Source texts of formatted documents:
== Segment start ==
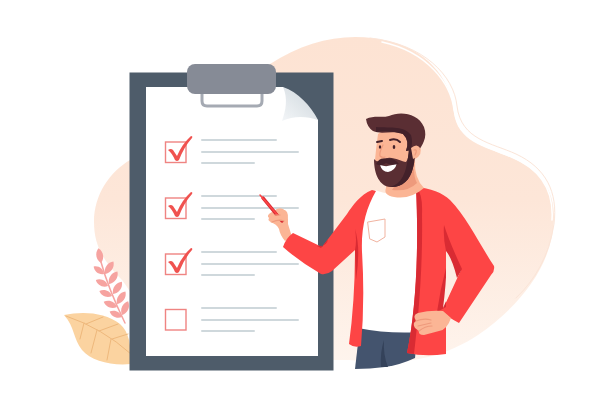
<!DOCTYPE html>
<html lang="en">
<head>
<meta charset="utf-8">
<title>Checklist illustration</title>
<style>
:root {
  --paper: #ffffff;
  --peach: #fde3d3;
  --peach-light: #fef4ed;
  --board: #4e5c6a;
  --clip: #868b96;
  --clip-wire: #a5aab3;
  --fold: #dde3e8;
  --rule: #cfd8dc;
  --tick: #f0524f;
  --box: #ef8482;
  --red: #fd4545;
  --red-dark: #d92b33;
  --skin: #fbb595;
  --skin-shade: #ee9a7c;
  --hair: #5a2e33;
  --hair-dark: #43212a;
  --jeans: #44546e;
  --jeans-dark: #34425a;
  --leaf: #fbd3a0;
  --leaf-vein: #eeb87c;
  --sprig: #f6a3a0;
}
html, body { margin: 0; background: var(--paper); overflow: hidden; }
.scene { display: block; width: 612px; height: 408px; }
.line { fill: none; stroke-linecap: round; stroke-linejoin: round; }
.rules { stroke: var(--rule); stroke-width: 2; }
.checkbox { fill: var(--paper); stroke: var(--box); stroke-width: 1.4; }
.tick { fill: var(--tick); }
.jacket { fill: var(--red); }
.jacket-shade { fill: var(--red-dark); }
.skin { fill: var(--skin); }
.skin-line { stroke: var(--skin-shade); stroke-width: 1.2; }
.hair { fill: var(--hair); }
.hair-dark { fill: var(--hair-dark); }
.vein { stroke: var(--leaf-vein); stroke-width: 1; }
</style>
</head>
<body>
<svg class="scene" viewBox="0 0 612 408" role="img" aria-label="Bearded man in a red jacket pointing a pen at a checklist on a large clipboard">
  <defs>
    <linearGradient id="blob-fill" x1="0" y1="0" x2="0" y2="1">
      <stop offset="0" stop-color="var(--peach)"/>
      <stop offset="0.5" stop-color="#fde6d8"/>
      <stop offset="1" stop-color="var(--peach-light)"/>
    </linearGradient>
    <linearGradient id="fold-fill" x1="0" y1="1" x2="1" y2="0">
      <stop offset="0" stop-color="#f3f6f8"/>
      <stop offset="1" stop-color="#ccd4da"/>
    </linearGradient>
    <g id="item-lines" class="line rules">
      <path d="M202 140H276M202 152H298M202 163H254"/>
    </g>
    <rect id="item-box" class="checkbox" x="165.500" y="142" width="20.500" height="20.500"/>
    <path id="item-tick" class="tick" d="M168 150Q171 148 173 150L177 156Q182 144 191 136Q193 136 192 138Q184 147 179 160Q177 162 175 160Q172 153 168 150Z"/>
    <g id="done-item">
      <use href="#item-lines"/>
      <use href="#item-box"/>
      <use href="#item-tick"/>
    </g>
    <path id="leaflet" d="M0 0C-5 -4 -5 -11 -1 -15C4 -11 4 -4 0 0Z"/>
  </defs>

  <rect width="612" height="408" fill="var(--paper)"/>

  <g id="backdrop">
    <path fill="url(#blob-fill)" d="M94 222C94 194 110 172 130 160C190 130 230 88 270 64C310 38 352 31 392 42C432 53 451 83 454 112C457 142 486 147 512 158C540 170 555 190 554 220C552 266 520 306 478 335C440 360 400 366 350 360H180C150 340 138 300 122 280C104 262 94 246 94 222Z"/>
    <path class="line" stroke="#fbe5d8" stroke-width="1" d="M370 38C424 44 454 76 457 106C461 140 492 143 516 154C546 168 558 192 554 224C549 256 535 280 516 298"/>
    <path class="line" stroke="#fff" stroke-width="1.500" d="M382 42C428 52 451 84 454 110C458 142 489 147 512 157C540 169 554 190 552 220"/>
  </g>

  <g id="foliage">
    <g id="sprig" fill="var(--sprig)">
      <path class="line" stroke="var(--sprig)" stroke-width="1.500" d="M101 262Q108 288 125 323"/>
      <use href="#leaflet" transform="translate(101 263) rotate(-6)"/>
      <use href="#leaflet" transform="translate(104 274) rotate(-50) scale(.85)"/>
      <use href="#leaflet" transform="translate(105 274) rotate(38)"/>
      <use href="#leaflet" transform="translate(108 286) rotate(-60) scale(.9)"/>
      <use href="#leaflet" transform="translate(109 284) rotate(38)"/>
      <use href="#leaflet" transform="translate(112 296) rotate(-65) scale(.9)"/>
      <use href="#leaflet" transform="translate(113 294) rotate(40)"/>
      <use href="#leaflet" transform="translate(117 307) rotate(-65) scale(.95)"/>
      <use href="#leaflet" transform="translate(117 304) rotate(38)"/>
      <use href="#leaflet" transform="translate(122 317) rotate(-62) scale(.9)"/>
      <use href="#leaflet" transform="translate(122 315) rotate(28)"/>
    </g>
    <g id="broad-leaf">
      <path fill="var(--leaf)" d="M64 315C82 311 105 312 120 324C129 332 131 344 131 364C112 366 91 361 82 350C73 339 75 327 64 315Z"/>
      <path class="line vein" d="M66 316Q102 328 131 354M86 324L103 317M99 331L118 324M112 339L128 334M84 323L80 339M97 330L91 353M111 339L107 360"/>
    </g>
  </g>

  <g id="clipboard">
    <rect x="129.500" y="72.500" width="204" height="298" fill="var(--board)"/>
    <path fill="var(--paper)" d="M146 87H283L318 120V356H146Z"/>
    <path fill="url(#fold-fill)" d="M283 87C288 98 286 110 282 121C293 116 306 116 318 120C311 106 298 92 283 87Z"/>
    <path class="line" stroke="var(--clip-wire)" stroke-width="3" d="M202 92V101Q202 106 207 106H257Q262 106 262 101V92"/>
    <rect x="187" y="64" width="89" height="30" rx="8" fill="var(--clip)"/>
  </g>

  <g id="checklist">
    <use href="#done-item"/>
    <use href="#done-item" y="56"/>
    <use href="#done-item" y="112"/>
    <g id="open-item">
      <use href="#item-lines" y="168"/>
      <use href="#item-box" y="167.500"/>
    </g>
  </g>

  <g id="man">
    <g id="jeans">
      <path fill="var(--jeans)" d="M360 326H418L415 358Q400 365 385 367Q370 369 355 369Z"/>
      <path fill="var(--jeans-dark)" d="M384 340Q383 355 388 367L381 367Q380 352 384 340Z"/>
    </g>

    <g id="shirt">
      <path fill="var(--paper)" d="M375 190Q396 199 420 186L428 200L420 332Q388 334 358 328L360 220Z"/>
      <path class="line" stroke="#f1b3a0" stroke-width="1" d="M368 222L385 219L385 237L377 242L370 239Z"/>
    </g>

    <g id="pointing-hand">
      <path class="skin" d="M292 237L288 224Q289 214 283 209Q278 207 274 211Q267 214 268 217Q273 220 270 222Q277 224 279 229Q280 235 285 241Z"/>
      <path class="line" stroke="var(--red-dark)" stroke-width="3.500" d="M263 198L282 221"/>
      <path class="line" stroke="var(--red)" stroke-width="1.500" d="M260 195L281 219"/>
      <path class="skin" d="M277 212Q284 207 287 212Q290 219 284 221Q277 219 272 222Q267 221 269 218Q274 215 280 215Z"/>
      <path class="line skin-line" d="M272 222Q279 219 284 221M280 215L275 215"/>
    </g>

    <g id="jacket">
      <path class="jacket" d="M372 190C360 195 353 205 347 214L322 247L293 233Q286 238 283 247Q300 262 321 274Q327 275 332 271L355 250Q355 300 349 344Q354 348 361 346Q365 300 362 252C361 228 366 208 376 191Z"/>
      <path class="jacket-shade" d="M321 248L328 239Q327 247 317 246ZM355 250Q357 240 355 229Q361 248 356 280Z"/>
      <path class="jacket" d="M416 187C430 188 443 193 450 200C466 216 480 245 494 266Q495 271 491 275L459 323Q449 318 442 311L461 270L446 250Q446 300 446 354Q425 357 407 353C416 310 419 250 416 187Z"/>
      <path class="jacket-shade" d="M446 251Q443 237 444 225Q449 241 462 269L457 278Q452 258 446 251ZM437 312Q440 290 446 268V307Z"/>
      <path class="jacket-shade" d="M416 187Q423 194 422 214C423 270 418 320 414 354L407 353C416 310 419 250 416 187Z"/>
      <path fill="#fdeee4" d="M447 258Q453 265 456 279L443 308Q446 286 447 258Z"/>
    </g>

    <g id="hip-hand">
      <path class="skin" d="M443 311L451 318Q447 330 439 331L424 335Q418 335 419 331L415 328Q412 323 416 321Q412 315 418 313Q430 310 443 311Z"/>
      <path class="line skin-line" d="M416 321Q424 318 431 320M419 331Q425 326 432 326M418 326L431 323"/>
    </g>

    <g id="head">
      <path class="skin" d="M387 170L415 160Q414 178 424 188Q410 200 394 197Q383 195 386 188Z"/>
      <path fill="var(--skin-shade)" d="M394 187Q408 182 414 168Q414 178 417 183Q408 192 392 190Z"/>
      <path class="skin" d="M378 134Q376 148 375 160Q374 176 384 184Q398 188 408 174L415 159Q423 155 420 146Q416 142 411 147L407 129Q391 124 378 134Z"/>
      <path class="hair" d="M374 159C379 165 382 157 388 158C394 157 402 162 406 162Q409 158 409 148L413 149Q416 157 413 168C410 181 401 188 390 187C380 186 374 175 374 159Z"/>
      <path class="hair-dark" d="M409 148L413 149Q416 157 413 168C410 181 401 188 390 187C401 184 407 175 409 148Z"/>
      <path fill="#fff" d="M380 165Q388 168 397 163Q395 171 388 172Q382 172 380 165Z"/>
      <path class="hair-dark" d="M376 164Q380 157 386 159Q393 157 399 164Q391 166 386 163Q381 167 376 164Z"/>
      <path class="hair" d="M366 119C374 115 382 118 389 116C400 111 418 113 424 127C428 138 422 145 418 152Q415 143 411 150L406 151Q410 141 403 134C393 130 381 135 373 131Q367 127 366 119Z"/>
      <path class="hair-dark" d="M376 127C392 128 404 126 411 135Q413 142 411 150L406 151Q410 141 403 134Q390 130 376 132Z"/>
      <path class="skin" d="M411 148Q417 143 420 148Q420 156 413 159Z"/>
      <path class="line skin-line" d="M414 150Q418 149 415 155M383 145Q379 153 380 156Q382 158 385 157"/>
      <path class="line" stroke="var(--hair-dark)" stroke-width="2" d="M377 142L382 141M390 140Q396 138 400 142"/>
      <ellipse cx="380" cy="147" rx="1.200" ry="1.800" fill="var(--hair-dark)"/>
      <ellipse cx="394" cy="147" rx="1.300" ry="1.900" fill="var(--hair-dark)"/>
    </g>
  </g>
</svg>
</body>
</html>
== Segment end ==
Assignment:
Collect each line above holding the string "paper".

Task answer:
  --paper: #ffffff;
html, body { margin: 0; background: var(--paper); overflow: hidden; }
.checkbox { fill: var(--paper); stroke: var(--box); stroke-width: 1.4; }
  <rect width="612" height="408" fill="var(--paper)"/>
    <path fill="var(--paper)" d="M146 87H283L318 120V356H146Z"/>
      <path fill="var(--paper)" d="M375 190Q396 199 420 186L428 200L420 332Q388 334 358 328L360 220Z"/>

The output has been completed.